EXERCISE ->
Using the records that follow, count the lines containing the word "fract" and give that number only.

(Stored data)
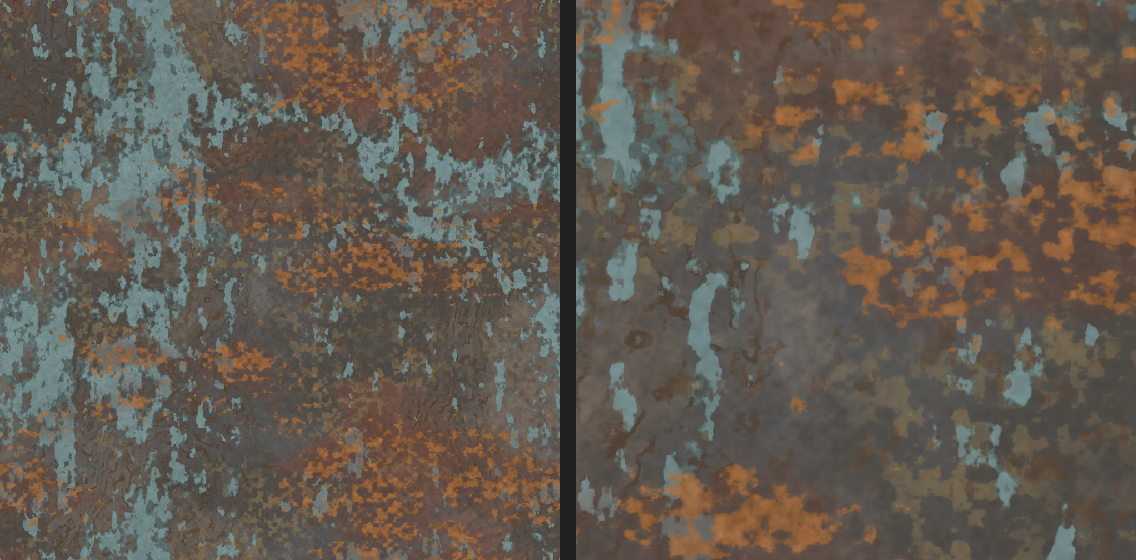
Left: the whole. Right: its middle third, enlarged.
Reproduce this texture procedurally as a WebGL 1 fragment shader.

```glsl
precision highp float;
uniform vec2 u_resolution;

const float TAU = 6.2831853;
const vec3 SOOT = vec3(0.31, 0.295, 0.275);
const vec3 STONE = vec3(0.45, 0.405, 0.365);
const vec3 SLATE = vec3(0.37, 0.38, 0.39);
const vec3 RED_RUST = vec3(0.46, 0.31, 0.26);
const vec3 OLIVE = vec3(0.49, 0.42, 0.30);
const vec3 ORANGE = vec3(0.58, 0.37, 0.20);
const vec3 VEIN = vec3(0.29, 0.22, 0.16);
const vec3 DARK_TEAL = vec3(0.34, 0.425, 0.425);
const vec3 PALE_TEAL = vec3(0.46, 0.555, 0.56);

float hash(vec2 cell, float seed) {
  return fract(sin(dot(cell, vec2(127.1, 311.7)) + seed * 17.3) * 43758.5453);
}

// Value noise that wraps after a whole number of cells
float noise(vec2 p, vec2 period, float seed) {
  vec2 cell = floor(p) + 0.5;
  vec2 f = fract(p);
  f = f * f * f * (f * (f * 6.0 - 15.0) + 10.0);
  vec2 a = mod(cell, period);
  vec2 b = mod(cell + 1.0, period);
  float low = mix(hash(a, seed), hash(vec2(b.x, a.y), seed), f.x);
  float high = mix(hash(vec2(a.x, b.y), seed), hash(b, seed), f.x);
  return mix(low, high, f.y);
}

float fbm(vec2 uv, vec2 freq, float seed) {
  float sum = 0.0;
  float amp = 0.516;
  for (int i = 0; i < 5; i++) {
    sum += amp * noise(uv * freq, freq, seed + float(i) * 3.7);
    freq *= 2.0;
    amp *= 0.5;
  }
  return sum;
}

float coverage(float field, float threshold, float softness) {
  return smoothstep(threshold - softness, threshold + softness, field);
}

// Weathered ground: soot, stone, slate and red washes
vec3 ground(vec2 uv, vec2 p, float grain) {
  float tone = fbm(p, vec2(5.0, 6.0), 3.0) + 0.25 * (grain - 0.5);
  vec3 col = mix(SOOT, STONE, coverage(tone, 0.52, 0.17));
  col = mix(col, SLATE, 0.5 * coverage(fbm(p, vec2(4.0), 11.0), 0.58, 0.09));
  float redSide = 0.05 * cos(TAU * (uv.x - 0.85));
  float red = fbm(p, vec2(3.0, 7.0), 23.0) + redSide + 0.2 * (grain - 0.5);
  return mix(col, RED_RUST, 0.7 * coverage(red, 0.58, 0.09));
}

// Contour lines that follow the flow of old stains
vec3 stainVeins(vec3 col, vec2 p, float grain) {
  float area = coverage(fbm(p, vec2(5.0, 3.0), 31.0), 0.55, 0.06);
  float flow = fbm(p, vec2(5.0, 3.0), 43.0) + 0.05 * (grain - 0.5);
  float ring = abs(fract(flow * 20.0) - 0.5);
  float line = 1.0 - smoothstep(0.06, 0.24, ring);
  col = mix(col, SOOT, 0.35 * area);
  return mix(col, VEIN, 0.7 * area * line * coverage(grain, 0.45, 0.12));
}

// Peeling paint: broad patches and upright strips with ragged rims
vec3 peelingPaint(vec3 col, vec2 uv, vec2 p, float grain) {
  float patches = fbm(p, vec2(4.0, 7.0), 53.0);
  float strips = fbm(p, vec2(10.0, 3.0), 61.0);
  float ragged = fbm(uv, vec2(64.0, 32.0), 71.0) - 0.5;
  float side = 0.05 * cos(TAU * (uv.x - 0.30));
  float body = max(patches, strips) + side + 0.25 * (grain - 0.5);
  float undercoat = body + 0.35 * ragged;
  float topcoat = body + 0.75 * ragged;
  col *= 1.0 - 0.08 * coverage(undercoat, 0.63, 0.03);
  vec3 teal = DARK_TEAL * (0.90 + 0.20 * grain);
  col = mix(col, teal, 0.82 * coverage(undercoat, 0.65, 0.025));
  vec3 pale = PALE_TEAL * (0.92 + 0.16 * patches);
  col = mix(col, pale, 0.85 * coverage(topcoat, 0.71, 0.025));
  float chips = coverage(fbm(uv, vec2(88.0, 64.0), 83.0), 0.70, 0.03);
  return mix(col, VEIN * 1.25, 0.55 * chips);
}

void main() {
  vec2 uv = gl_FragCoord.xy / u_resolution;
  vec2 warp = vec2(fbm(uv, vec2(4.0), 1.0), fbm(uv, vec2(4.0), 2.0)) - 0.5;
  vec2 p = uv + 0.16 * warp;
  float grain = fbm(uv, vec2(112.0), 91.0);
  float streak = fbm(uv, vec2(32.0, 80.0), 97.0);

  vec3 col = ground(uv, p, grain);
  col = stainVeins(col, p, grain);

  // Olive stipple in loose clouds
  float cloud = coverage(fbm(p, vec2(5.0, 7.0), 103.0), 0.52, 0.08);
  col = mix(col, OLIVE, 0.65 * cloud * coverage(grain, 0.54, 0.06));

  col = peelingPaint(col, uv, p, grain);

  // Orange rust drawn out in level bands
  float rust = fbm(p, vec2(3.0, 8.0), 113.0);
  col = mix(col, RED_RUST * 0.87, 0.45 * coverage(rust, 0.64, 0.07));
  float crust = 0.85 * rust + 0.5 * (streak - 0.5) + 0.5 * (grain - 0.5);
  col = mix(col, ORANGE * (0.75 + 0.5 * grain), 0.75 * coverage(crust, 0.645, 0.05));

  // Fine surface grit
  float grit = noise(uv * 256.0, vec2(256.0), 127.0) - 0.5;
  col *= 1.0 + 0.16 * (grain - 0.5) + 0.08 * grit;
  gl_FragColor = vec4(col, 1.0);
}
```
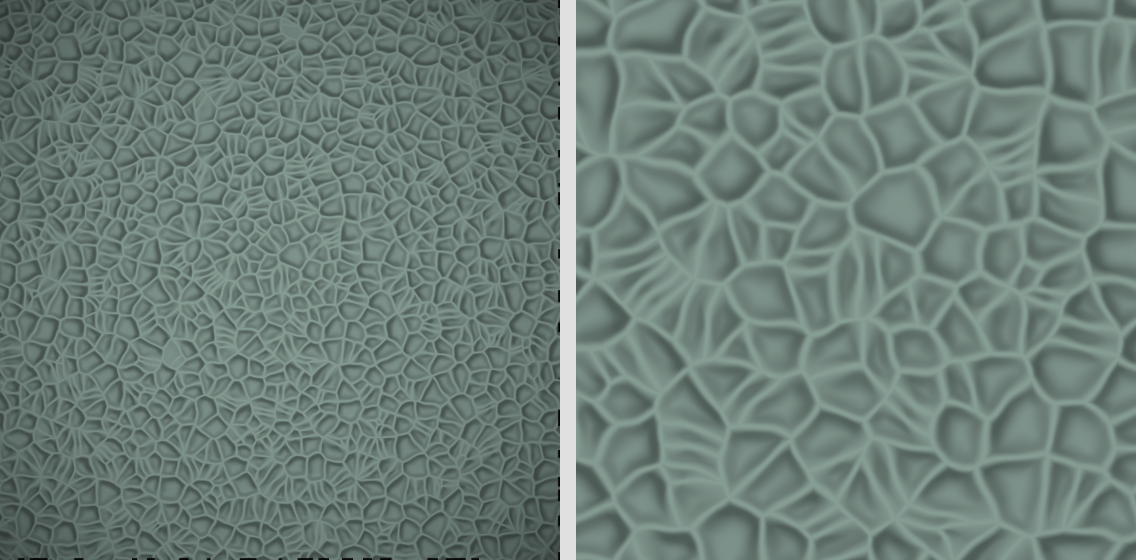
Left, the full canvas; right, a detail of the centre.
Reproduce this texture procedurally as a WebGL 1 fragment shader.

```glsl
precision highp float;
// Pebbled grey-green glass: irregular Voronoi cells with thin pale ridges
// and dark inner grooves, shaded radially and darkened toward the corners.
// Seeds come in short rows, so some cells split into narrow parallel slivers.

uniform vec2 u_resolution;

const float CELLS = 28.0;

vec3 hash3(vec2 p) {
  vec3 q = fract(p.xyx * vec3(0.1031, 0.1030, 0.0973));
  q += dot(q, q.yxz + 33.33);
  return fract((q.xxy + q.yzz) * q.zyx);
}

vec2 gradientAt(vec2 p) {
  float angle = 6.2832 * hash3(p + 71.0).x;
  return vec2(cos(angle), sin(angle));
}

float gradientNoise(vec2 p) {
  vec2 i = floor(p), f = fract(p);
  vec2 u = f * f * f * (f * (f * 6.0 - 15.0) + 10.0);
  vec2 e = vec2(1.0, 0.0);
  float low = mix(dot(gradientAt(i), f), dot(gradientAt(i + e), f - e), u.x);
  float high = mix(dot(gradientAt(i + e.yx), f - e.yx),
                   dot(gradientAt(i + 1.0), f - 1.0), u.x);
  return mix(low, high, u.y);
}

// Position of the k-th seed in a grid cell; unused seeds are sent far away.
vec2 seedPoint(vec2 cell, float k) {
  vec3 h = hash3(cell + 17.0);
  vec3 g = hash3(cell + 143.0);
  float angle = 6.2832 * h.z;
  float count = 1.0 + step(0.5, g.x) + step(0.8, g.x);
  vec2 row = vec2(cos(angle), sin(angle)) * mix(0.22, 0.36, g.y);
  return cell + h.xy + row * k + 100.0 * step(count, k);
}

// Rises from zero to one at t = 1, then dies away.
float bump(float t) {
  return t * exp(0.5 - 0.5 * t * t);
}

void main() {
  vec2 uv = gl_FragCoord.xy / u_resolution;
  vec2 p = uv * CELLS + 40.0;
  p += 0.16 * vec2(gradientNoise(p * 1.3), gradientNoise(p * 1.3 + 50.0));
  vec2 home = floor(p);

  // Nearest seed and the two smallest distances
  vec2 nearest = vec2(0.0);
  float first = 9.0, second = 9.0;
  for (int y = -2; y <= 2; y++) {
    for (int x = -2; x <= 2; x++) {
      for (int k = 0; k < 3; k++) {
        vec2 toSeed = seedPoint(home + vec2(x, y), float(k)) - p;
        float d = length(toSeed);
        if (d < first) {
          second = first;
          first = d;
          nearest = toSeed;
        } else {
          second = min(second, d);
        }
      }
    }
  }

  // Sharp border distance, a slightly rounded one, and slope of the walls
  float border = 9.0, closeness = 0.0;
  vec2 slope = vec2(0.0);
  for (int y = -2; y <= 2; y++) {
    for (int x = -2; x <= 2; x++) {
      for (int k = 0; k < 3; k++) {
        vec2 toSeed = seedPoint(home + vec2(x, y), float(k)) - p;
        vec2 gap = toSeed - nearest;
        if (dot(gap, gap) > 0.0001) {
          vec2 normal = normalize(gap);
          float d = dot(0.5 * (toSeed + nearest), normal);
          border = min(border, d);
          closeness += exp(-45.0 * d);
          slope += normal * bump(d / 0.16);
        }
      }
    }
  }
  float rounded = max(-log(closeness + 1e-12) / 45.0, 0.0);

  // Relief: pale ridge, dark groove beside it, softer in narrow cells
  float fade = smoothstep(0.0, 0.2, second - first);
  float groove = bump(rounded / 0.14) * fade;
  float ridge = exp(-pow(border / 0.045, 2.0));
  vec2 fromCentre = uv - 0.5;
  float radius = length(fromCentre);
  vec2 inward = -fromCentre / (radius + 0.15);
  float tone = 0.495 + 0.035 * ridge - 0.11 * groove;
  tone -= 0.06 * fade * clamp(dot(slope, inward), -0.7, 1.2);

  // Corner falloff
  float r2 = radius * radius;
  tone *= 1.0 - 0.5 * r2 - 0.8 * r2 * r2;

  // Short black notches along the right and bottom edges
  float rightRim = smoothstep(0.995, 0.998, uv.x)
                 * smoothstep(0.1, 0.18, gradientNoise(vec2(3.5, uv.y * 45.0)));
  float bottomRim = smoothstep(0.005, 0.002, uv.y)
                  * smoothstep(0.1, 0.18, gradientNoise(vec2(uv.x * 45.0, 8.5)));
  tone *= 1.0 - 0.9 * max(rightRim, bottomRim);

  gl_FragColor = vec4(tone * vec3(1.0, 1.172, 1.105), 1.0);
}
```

ANSWER TO THE EXERCISE ->
6